(Stored data)
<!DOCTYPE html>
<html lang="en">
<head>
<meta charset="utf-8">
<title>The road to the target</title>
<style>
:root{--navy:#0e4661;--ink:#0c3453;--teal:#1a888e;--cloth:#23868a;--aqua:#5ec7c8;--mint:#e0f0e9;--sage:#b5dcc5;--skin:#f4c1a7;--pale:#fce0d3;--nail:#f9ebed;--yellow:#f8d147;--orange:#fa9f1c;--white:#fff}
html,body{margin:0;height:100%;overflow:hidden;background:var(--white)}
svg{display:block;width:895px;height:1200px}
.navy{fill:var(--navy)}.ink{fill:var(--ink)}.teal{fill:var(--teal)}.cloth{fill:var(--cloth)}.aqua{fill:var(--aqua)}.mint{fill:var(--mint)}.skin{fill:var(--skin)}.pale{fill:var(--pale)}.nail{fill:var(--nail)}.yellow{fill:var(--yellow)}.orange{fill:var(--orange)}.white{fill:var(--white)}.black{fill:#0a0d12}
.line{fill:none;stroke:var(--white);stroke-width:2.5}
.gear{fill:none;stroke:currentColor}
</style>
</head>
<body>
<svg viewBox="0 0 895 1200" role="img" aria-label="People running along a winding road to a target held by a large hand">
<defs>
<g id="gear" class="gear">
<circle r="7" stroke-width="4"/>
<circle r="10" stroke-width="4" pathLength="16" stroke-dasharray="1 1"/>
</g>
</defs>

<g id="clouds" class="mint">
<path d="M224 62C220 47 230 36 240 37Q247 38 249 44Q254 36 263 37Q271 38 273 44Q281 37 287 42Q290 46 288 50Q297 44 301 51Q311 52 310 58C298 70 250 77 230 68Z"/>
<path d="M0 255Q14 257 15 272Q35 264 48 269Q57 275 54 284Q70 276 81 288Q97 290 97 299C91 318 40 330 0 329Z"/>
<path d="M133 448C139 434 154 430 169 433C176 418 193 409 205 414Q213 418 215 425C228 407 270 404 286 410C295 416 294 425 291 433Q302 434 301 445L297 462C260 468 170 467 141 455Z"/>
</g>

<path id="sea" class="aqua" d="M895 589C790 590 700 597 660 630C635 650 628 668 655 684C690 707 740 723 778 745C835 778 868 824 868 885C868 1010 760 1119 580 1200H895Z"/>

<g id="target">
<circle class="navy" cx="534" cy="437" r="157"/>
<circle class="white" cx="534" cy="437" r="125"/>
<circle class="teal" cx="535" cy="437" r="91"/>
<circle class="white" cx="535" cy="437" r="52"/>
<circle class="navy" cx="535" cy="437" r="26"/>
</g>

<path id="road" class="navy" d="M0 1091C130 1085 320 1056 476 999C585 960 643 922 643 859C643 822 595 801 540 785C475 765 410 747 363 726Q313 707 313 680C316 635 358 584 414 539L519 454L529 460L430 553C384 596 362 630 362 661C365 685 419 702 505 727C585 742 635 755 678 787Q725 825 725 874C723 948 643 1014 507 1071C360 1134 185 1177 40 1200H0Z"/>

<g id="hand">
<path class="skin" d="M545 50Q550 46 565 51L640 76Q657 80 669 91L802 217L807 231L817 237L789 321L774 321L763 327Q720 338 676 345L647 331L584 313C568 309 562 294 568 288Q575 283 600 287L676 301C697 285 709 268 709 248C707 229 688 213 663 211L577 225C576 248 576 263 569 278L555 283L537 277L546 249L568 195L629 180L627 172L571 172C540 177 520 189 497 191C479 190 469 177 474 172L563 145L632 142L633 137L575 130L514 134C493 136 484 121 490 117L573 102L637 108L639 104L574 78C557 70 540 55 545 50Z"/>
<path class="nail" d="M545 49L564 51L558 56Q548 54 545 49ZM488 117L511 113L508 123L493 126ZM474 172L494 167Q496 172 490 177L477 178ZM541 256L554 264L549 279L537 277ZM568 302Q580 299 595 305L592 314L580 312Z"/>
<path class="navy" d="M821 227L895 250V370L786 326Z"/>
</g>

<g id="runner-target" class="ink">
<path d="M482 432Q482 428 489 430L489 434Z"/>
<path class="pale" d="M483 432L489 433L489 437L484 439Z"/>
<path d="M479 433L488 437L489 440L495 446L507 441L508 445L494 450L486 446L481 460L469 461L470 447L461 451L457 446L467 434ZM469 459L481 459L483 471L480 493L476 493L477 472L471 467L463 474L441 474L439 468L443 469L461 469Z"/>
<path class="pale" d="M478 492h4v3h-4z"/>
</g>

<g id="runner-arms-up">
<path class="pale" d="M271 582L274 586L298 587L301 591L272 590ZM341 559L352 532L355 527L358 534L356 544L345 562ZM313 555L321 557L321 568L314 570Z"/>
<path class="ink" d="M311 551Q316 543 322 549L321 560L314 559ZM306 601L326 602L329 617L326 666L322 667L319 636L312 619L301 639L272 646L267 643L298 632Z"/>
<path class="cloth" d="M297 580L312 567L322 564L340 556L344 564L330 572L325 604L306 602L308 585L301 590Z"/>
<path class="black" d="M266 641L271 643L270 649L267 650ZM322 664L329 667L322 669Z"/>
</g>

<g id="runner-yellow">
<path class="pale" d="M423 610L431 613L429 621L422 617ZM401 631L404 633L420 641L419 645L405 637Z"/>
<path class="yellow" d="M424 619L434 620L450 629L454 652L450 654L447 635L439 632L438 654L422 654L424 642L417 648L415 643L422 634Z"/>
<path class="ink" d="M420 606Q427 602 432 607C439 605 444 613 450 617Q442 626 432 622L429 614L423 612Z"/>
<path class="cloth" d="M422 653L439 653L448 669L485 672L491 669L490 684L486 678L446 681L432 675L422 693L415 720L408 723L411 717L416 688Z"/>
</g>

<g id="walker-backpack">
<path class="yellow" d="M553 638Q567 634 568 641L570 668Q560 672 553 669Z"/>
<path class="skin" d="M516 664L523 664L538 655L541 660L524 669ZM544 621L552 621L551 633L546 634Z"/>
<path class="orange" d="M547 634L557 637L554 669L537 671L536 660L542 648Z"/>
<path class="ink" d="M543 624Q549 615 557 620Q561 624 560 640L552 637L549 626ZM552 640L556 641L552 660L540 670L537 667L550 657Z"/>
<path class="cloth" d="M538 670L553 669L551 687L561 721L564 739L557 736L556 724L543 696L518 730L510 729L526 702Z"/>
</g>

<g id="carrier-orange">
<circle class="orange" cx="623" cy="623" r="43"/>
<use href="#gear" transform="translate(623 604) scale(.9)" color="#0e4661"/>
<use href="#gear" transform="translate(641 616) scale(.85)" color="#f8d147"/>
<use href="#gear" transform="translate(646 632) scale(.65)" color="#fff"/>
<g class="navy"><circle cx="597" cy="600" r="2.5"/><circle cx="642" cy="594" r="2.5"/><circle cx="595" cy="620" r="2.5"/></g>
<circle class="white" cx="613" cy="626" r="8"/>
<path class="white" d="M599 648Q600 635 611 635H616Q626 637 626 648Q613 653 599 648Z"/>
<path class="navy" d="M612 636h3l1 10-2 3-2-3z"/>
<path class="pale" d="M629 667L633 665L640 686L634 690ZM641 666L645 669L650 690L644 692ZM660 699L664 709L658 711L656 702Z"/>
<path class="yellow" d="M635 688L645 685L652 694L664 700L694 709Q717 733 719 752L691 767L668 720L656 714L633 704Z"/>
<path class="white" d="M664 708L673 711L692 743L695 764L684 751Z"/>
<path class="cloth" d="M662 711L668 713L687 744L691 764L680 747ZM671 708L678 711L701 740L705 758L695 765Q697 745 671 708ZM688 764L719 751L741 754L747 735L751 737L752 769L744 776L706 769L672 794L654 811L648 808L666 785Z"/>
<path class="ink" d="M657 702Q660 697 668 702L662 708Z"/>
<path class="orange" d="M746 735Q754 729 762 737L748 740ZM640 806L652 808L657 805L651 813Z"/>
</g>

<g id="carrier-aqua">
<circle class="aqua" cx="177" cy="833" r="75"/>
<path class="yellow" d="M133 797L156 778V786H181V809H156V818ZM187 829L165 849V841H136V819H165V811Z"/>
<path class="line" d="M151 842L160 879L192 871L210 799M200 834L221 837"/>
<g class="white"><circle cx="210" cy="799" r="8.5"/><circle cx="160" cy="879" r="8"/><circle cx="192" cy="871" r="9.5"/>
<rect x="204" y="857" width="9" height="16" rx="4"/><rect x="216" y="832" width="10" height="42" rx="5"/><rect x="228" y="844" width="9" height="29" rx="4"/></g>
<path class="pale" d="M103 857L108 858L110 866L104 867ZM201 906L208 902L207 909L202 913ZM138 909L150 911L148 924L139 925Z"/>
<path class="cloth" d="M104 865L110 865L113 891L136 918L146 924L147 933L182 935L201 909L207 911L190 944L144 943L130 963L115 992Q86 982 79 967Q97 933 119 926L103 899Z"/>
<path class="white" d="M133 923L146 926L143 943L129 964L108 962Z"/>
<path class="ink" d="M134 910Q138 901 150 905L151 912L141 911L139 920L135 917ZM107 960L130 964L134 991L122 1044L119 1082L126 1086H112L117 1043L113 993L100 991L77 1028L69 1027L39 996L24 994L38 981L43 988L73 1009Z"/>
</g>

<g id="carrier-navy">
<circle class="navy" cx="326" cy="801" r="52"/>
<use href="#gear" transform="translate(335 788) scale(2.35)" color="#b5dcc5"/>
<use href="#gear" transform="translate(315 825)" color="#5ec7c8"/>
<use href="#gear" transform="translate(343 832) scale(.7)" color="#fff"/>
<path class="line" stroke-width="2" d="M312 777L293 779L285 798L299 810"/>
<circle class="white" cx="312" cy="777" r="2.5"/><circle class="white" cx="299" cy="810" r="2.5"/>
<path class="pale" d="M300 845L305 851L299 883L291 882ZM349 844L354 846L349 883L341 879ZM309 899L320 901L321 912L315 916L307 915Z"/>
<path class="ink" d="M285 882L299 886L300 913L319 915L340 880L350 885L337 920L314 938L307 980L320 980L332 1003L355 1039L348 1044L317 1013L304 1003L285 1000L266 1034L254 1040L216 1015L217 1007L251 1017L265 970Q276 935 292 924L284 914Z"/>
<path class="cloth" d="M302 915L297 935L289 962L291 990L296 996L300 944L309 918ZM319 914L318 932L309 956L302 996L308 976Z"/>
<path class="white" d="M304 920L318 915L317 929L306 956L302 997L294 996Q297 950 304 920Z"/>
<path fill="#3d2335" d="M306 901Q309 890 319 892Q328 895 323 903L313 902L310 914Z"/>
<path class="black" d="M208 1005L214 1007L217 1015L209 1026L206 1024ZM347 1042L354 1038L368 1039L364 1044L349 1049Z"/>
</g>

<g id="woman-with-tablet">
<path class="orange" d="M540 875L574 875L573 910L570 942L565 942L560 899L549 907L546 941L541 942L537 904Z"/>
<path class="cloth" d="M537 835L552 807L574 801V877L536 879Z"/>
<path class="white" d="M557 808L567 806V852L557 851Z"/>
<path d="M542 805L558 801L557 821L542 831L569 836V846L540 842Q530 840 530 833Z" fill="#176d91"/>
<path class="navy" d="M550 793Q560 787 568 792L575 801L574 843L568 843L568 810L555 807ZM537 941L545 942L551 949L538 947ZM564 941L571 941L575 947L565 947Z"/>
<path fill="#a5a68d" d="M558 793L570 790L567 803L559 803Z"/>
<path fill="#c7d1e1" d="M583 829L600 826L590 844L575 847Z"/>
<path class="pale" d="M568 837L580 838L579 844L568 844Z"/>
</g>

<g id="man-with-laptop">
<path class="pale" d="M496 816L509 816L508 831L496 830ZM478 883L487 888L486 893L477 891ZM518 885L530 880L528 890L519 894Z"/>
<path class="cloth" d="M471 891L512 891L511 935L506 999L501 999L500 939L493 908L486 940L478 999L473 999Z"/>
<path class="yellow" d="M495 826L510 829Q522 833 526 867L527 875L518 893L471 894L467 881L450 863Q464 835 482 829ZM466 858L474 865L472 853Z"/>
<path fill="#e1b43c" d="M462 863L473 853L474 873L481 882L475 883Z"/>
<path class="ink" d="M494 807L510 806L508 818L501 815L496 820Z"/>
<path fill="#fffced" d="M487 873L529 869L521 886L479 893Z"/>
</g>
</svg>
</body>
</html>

...

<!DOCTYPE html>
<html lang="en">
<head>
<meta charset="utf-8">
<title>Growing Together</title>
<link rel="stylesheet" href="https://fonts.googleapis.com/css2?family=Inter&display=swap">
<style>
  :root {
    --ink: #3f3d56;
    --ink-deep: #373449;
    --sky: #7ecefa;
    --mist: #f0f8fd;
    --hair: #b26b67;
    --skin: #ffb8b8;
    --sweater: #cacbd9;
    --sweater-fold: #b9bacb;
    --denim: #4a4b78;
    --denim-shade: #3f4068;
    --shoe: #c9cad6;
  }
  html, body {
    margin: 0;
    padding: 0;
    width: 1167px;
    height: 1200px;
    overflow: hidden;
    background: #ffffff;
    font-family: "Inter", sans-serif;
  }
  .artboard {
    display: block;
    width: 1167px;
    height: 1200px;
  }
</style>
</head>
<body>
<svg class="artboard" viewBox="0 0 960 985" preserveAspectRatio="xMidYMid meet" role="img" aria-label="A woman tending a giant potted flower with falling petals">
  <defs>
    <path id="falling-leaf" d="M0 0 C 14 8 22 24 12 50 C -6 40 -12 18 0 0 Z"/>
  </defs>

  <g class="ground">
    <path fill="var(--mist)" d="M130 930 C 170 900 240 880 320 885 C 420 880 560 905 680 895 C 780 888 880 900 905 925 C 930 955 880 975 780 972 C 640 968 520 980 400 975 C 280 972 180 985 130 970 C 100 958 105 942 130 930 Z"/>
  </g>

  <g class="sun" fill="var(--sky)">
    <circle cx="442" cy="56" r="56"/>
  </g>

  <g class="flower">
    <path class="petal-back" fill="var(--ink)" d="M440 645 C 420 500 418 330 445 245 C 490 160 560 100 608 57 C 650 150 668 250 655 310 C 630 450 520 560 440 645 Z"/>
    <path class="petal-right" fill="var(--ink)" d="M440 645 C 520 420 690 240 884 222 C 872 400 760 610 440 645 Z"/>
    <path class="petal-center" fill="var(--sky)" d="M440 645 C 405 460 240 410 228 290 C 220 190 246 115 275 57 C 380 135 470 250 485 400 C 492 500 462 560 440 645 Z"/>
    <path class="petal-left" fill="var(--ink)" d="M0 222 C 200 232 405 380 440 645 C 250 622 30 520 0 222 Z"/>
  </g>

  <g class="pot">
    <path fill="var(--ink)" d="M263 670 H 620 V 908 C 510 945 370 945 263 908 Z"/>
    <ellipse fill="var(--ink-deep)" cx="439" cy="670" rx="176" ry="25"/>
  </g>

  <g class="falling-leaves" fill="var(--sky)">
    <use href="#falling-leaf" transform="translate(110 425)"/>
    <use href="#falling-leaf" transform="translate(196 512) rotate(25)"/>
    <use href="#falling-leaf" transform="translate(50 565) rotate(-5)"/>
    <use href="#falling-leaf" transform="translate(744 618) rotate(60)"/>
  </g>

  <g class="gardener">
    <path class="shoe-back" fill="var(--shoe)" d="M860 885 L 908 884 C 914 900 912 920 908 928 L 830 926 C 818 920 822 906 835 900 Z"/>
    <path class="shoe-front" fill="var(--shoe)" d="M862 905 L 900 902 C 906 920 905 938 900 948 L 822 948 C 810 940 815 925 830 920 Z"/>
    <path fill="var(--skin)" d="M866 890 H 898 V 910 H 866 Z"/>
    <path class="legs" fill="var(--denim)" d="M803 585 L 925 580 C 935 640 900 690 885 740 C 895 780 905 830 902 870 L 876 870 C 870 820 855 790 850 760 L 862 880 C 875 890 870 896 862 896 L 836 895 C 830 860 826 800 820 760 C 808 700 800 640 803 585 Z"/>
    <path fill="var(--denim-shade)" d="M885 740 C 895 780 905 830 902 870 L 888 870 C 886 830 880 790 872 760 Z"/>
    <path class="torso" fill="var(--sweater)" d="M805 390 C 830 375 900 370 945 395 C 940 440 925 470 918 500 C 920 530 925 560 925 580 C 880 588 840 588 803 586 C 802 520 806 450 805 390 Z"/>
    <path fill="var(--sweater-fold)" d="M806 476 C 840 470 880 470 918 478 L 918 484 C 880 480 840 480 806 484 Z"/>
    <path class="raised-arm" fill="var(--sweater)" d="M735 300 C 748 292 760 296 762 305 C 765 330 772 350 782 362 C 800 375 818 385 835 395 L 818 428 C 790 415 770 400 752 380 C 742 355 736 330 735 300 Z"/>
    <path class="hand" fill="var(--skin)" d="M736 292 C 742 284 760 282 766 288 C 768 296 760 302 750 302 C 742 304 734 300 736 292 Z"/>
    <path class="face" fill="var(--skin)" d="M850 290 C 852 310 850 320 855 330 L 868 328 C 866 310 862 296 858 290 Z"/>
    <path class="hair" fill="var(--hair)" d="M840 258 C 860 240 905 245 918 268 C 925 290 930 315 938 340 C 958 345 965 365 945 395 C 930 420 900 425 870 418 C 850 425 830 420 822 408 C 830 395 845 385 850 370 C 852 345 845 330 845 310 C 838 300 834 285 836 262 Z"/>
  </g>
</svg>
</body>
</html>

==

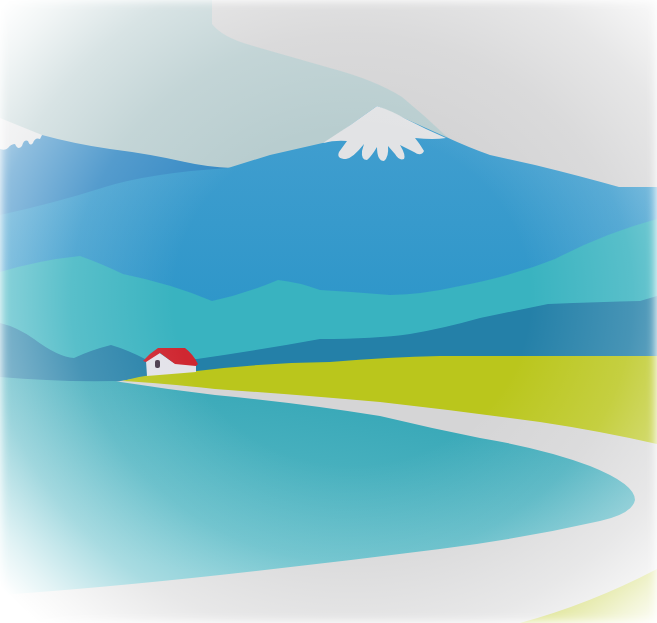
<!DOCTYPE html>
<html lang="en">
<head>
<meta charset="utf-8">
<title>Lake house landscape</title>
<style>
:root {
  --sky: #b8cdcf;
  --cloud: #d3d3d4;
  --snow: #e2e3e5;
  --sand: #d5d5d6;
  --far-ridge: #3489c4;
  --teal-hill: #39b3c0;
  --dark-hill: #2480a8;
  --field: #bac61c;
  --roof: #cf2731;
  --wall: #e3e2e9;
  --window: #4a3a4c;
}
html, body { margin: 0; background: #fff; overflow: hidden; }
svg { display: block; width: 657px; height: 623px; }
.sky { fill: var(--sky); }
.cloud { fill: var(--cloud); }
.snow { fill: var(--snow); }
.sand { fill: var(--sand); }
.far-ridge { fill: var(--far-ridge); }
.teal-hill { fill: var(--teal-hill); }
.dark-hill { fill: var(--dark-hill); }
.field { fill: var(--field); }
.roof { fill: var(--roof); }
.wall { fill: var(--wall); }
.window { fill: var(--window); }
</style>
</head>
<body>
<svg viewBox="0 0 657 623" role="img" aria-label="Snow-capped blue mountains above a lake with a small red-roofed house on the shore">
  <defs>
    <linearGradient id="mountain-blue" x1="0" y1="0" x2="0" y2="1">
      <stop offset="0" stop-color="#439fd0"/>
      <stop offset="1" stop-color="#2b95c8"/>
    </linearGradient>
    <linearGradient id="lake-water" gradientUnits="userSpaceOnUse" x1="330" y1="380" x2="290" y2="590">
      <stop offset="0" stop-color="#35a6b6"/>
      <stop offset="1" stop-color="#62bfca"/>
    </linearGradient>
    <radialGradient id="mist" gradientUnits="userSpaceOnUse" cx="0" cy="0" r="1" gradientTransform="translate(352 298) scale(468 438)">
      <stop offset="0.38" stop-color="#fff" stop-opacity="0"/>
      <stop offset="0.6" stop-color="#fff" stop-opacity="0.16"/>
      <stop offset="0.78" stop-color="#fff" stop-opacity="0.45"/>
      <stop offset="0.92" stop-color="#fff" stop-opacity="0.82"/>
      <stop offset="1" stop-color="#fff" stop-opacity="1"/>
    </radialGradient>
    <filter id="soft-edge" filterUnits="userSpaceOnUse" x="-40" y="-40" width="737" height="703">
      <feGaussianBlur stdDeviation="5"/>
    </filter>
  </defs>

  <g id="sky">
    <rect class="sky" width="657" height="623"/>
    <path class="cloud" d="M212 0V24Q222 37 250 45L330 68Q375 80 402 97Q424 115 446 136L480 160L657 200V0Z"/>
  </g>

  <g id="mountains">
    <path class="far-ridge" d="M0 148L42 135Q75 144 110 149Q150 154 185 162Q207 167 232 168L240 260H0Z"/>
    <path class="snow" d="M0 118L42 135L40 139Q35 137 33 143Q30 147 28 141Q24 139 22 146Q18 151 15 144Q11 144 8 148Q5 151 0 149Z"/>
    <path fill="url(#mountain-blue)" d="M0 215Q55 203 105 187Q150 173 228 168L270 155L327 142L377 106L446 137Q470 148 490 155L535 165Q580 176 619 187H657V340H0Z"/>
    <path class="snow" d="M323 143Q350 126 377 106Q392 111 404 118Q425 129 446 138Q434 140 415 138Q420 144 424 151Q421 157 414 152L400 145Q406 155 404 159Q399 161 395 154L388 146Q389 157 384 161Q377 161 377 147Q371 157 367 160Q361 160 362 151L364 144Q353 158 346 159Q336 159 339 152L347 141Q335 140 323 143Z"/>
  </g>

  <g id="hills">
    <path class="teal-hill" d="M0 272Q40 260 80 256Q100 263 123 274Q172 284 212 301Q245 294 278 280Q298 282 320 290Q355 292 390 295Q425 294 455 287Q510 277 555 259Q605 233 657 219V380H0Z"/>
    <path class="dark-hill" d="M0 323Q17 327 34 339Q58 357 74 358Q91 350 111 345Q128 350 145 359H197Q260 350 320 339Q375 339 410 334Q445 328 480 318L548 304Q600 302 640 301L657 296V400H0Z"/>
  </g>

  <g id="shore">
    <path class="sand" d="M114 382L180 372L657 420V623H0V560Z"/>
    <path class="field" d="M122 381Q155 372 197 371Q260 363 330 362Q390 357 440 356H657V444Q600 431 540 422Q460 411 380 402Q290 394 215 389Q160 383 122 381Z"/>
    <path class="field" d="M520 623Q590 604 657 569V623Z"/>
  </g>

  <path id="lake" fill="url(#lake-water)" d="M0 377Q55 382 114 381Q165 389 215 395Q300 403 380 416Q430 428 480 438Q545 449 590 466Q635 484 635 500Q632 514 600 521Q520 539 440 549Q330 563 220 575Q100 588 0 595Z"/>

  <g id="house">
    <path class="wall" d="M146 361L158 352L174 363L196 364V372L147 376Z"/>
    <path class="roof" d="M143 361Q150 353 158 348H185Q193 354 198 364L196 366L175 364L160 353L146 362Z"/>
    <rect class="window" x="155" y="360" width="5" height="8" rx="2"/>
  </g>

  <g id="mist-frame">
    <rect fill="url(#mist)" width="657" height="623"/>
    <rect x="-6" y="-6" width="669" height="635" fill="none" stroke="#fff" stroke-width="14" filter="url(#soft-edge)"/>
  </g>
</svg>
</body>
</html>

Work request -> Your task is to retype the entries verbatim, starting with the line that holds "<title>Growing Together</title>" and stopping after the line that holds "woman tending a".

Response to the exercise ->
<title>Growing Together</title>
<link rel="stylesheet" href="https://fonts.googleapis.com/css2?family=Inter&display=swap">
<style>
  :root {
    --ink: #3f3d56;
    --ink-deep: #373449;
    --sky: #7ecefa;
    --mist: #f0f8fd;
    --hair: #b26b67;
    --skin: #ffb8b8;
    --sweater: #cacbd9;
    --sweater-fold: #b9bacb;
    --denim: #4a4b78;
    --denim-shade: #3f4068;
    --shoe: #c9cad6;
  }
  html, body {
    margin: 0;
    padding: 0;
    width: 1167px;
    height: 1200px;
    overflow: hidden;
    background: #ffffff;
    font-family: "Inter", sans-serif;
  }
  .artboard {
    display: block;
    width: 1167px;
    height: 1200px;
  }
</style>
</head>
<body>
<svg class="artboard" viewBox="0 0 960 985" preserveAspectRatio="xMidYMid meet" role="img" aria-label="A woman tending a giant potted flower with falling petals">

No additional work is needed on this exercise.